# ACTIVITY
Only a single number is expected: how many lines of the data hold the word "fract".
========
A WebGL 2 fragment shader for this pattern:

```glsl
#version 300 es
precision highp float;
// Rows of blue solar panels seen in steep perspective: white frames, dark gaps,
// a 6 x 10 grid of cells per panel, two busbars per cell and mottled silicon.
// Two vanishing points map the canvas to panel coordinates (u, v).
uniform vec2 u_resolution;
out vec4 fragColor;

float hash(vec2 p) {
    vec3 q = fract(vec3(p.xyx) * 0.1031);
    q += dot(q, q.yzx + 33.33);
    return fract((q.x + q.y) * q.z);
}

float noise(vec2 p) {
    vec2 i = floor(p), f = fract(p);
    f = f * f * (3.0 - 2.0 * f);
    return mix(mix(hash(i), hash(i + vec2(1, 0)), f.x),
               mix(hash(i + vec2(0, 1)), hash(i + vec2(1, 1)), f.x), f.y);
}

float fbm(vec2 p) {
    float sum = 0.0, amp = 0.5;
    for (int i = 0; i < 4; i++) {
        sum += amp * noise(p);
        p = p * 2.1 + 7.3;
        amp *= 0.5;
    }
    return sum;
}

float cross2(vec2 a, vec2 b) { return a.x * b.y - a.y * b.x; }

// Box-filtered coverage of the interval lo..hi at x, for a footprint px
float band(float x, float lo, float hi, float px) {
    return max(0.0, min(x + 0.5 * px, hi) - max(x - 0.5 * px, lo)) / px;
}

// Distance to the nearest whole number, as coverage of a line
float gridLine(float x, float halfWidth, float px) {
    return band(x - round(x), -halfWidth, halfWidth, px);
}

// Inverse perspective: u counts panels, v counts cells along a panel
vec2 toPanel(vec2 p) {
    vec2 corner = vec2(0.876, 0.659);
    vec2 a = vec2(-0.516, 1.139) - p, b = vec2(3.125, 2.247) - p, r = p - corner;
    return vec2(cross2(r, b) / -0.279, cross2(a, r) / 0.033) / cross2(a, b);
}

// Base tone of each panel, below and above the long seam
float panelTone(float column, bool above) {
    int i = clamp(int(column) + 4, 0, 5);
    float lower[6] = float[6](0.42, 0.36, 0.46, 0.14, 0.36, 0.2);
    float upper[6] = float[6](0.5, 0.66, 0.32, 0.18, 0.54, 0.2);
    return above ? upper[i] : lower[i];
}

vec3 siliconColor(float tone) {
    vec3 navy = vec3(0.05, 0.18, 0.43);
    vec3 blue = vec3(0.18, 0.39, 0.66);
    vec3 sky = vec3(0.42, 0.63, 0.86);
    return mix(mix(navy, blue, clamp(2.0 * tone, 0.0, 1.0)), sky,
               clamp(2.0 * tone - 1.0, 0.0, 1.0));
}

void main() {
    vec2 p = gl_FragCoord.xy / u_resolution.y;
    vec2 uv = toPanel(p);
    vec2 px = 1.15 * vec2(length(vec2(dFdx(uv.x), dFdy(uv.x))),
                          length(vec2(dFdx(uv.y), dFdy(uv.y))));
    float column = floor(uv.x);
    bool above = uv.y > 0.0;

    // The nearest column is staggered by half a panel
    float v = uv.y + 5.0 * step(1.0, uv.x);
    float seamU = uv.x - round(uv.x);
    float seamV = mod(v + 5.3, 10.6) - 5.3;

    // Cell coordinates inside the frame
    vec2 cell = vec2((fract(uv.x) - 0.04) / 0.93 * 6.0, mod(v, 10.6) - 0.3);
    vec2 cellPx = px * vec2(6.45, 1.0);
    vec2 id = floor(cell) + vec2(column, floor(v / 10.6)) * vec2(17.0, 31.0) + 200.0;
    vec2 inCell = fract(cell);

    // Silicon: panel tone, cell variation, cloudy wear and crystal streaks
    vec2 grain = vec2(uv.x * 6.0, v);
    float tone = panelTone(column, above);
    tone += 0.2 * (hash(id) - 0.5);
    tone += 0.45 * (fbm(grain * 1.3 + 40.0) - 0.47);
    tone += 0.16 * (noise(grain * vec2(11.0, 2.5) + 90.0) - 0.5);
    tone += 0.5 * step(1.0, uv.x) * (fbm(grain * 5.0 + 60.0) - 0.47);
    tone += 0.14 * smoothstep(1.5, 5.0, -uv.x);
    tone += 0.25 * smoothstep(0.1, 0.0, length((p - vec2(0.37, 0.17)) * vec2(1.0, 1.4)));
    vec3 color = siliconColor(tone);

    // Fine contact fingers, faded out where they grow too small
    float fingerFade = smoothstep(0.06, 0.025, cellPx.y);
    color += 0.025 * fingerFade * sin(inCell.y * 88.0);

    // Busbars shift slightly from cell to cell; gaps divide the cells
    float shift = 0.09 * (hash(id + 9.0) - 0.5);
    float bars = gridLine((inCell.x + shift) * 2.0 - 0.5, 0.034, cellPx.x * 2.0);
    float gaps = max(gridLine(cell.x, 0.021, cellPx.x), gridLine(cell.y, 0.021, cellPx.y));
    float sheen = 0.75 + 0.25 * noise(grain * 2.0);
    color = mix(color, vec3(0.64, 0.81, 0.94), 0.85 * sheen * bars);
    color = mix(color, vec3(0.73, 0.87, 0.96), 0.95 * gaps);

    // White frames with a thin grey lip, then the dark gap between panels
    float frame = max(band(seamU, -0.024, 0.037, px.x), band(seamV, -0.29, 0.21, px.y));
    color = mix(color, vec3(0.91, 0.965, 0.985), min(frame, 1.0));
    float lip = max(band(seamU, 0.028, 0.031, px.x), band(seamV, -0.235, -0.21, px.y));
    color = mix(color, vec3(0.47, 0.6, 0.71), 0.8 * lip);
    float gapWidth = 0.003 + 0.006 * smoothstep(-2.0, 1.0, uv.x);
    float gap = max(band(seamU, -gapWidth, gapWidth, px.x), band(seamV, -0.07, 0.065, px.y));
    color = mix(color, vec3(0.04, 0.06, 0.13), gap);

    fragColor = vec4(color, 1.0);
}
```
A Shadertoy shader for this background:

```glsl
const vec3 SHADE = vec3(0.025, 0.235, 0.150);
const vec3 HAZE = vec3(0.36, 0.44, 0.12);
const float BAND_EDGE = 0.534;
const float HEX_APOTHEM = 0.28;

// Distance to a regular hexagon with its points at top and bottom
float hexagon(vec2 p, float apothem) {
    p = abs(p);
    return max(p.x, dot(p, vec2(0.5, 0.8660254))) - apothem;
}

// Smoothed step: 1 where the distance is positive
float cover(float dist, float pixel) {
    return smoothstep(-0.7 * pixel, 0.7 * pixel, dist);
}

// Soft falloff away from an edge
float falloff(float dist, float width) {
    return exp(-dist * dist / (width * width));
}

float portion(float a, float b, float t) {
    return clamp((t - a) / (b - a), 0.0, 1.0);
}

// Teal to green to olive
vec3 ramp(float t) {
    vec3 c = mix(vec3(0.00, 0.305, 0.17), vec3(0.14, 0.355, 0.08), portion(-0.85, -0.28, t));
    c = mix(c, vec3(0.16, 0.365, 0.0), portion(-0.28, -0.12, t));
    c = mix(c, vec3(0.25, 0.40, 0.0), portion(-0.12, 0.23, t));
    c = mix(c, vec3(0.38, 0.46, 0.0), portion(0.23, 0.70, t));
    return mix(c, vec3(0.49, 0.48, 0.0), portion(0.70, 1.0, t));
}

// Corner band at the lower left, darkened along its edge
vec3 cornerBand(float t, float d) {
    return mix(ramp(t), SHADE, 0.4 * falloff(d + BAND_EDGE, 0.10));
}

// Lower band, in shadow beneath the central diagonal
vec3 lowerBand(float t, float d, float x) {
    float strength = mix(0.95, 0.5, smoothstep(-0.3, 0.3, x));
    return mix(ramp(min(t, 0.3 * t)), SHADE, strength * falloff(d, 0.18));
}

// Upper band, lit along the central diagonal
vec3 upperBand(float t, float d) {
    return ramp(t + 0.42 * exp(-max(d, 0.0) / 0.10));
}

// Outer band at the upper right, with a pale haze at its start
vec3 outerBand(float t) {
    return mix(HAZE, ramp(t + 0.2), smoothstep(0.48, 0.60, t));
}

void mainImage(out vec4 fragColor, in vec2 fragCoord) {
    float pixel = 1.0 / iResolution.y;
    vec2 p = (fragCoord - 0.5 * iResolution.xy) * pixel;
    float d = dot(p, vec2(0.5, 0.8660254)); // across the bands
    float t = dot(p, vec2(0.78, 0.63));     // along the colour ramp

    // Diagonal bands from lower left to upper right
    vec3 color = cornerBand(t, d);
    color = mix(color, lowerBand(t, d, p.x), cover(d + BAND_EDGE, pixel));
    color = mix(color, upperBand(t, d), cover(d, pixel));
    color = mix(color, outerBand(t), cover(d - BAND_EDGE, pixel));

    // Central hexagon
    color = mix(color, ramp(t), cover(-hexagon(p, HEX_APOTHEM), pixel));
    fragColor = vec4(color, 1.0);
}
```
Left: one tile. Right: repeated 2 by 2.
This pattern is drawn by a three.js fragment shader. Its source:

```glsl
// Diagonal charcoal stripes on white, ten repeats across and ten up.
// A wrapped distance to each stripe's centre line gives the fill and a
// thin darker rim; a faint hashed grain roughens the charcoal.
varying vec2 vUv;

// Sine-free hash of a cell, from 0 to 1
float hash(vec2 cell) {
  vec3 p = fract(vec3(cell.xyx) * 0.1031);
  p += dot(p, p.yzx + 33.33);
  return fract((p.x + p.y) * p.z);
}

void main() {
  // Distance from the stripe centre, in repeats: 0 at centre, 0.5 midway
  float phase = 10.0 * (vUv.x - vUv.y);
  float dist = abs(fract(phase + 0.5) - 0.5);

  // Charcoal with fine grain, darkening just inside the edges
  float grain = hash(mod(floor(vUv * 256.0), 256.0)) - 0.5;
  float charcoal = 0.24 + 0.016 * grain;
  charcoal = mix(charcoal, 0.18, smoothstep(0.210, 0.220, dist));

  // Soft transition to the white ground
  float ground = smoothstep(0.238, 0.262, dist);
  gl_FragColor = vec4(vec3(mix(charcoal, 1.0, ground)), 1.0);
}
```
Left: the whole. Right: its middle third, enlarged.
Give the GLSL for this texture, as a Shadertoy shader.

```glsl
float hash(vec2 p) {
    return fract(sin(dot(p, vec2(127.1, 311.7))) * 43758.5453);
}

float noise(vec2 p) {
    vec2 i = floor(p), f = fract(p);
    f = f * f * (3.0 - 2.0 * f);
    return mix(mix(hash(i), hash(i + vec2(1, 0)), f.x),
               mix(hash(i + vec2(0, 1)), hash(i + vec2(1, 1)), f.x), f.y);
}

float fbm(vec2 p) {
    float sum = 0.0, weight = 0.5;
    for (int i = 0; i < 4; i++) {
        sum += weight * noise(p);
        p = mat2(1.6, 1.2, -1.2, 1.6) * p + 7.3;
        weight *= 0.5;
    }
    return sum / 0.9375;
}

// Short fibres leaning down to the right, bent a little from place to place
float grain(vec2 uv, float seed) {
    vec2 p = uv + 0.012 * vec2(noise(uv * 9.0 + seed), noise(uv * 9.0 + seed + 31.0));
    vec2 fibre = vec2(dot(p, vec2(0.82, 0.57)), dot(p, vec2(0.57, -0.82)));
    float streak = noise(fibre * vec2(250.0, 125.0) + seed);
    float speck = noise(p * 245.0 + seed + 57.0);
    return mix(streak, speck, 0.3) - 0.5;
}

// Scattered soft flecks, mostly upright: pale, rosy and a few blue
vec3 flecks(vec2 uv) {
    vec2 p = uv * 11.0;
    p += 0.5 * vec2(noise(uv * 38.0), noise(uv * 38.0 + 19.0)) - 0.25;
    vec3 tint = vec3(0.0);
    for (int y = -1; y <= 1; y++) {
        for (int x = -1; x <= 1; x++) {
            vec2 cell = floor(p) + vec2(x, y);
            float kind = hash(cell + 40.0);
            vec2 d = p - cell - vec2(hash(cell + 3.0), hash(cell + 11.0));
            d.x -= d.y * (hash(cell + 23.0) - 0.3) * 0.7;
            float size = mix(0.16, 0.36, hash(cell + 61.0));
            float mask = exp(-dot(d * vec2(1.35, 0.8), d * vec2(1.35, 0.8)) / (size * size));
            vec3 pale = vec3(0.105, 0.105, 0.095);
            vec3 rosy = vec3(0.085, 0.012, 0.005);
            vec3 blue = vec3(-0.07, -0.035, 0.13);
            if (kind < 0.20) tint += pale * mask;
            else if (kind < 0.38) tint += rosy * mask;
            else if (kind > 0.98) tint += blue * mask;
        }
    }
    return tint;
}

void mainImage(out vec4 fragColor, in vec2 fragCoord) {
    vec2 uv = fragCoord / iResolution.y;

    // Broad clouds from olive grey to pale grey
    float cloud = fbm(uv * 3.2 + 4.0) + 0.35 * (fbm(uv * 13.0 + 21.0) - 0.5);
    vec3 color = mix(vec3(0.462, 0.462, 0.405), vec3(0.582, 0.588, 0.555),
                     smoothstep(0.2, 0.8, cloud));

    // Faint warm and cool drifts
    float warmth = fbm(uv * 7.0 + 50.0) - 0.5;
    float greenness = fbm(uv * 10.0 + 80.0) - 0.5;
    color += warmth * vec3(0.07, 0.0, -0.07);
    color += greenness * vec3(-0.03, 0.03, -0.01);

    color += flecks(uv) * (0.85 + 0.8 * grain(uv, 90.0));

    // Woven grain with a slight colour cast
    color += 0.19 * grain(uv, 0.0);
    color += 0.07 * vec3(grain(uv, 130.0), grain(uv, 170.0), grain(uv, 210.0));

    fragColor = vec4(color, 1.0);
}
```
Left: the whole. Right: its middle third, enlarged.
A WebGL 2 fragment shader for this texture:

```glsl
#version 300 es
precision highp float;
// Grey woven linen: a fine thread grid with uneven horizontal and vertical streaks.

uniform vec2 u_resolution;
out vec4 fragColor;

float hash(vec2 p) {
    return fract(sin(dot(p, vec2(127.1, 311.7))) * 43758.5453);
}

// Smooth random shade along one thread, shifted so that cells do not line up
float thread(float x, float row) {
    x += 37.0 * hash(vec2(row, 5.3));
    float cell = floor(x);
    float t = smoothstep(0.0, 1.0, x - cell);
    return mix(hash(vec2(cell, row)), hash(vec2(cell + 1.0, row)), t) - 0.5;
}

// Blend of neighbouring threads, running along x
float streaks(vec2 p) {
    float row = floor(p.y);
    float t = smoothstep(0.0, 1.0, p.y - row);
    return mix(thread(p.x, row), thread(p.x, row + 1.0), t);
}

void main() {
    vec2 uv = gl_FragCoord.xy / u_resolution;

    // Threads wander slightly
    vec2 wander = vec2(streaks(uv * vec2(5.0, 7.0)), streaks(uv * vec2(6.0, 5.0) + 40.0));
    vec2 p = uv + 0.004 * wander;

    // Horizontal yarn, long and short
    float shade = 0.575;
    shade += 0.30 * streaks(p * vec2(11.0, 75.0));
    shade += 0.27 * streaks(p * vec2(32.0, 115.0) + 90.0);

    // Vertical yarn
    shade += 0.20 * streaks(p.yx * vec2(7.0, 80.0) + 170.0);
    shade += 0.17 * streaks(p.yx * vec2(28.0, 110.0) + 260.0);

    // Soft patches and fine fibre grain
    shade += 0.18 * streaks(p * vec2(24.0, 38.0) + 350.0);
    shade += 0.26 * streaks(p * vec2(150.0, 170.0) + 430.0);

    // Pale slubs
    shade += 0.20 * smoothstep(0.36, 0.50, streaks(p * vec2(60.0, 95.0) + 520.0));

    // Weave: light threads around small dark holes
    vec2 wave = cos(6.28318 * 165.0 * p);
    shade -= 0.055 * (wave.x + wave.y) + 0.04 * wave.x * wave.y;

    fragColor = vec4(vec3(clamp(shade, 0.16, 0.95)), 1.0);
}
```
========
# TASK OUTPUT
11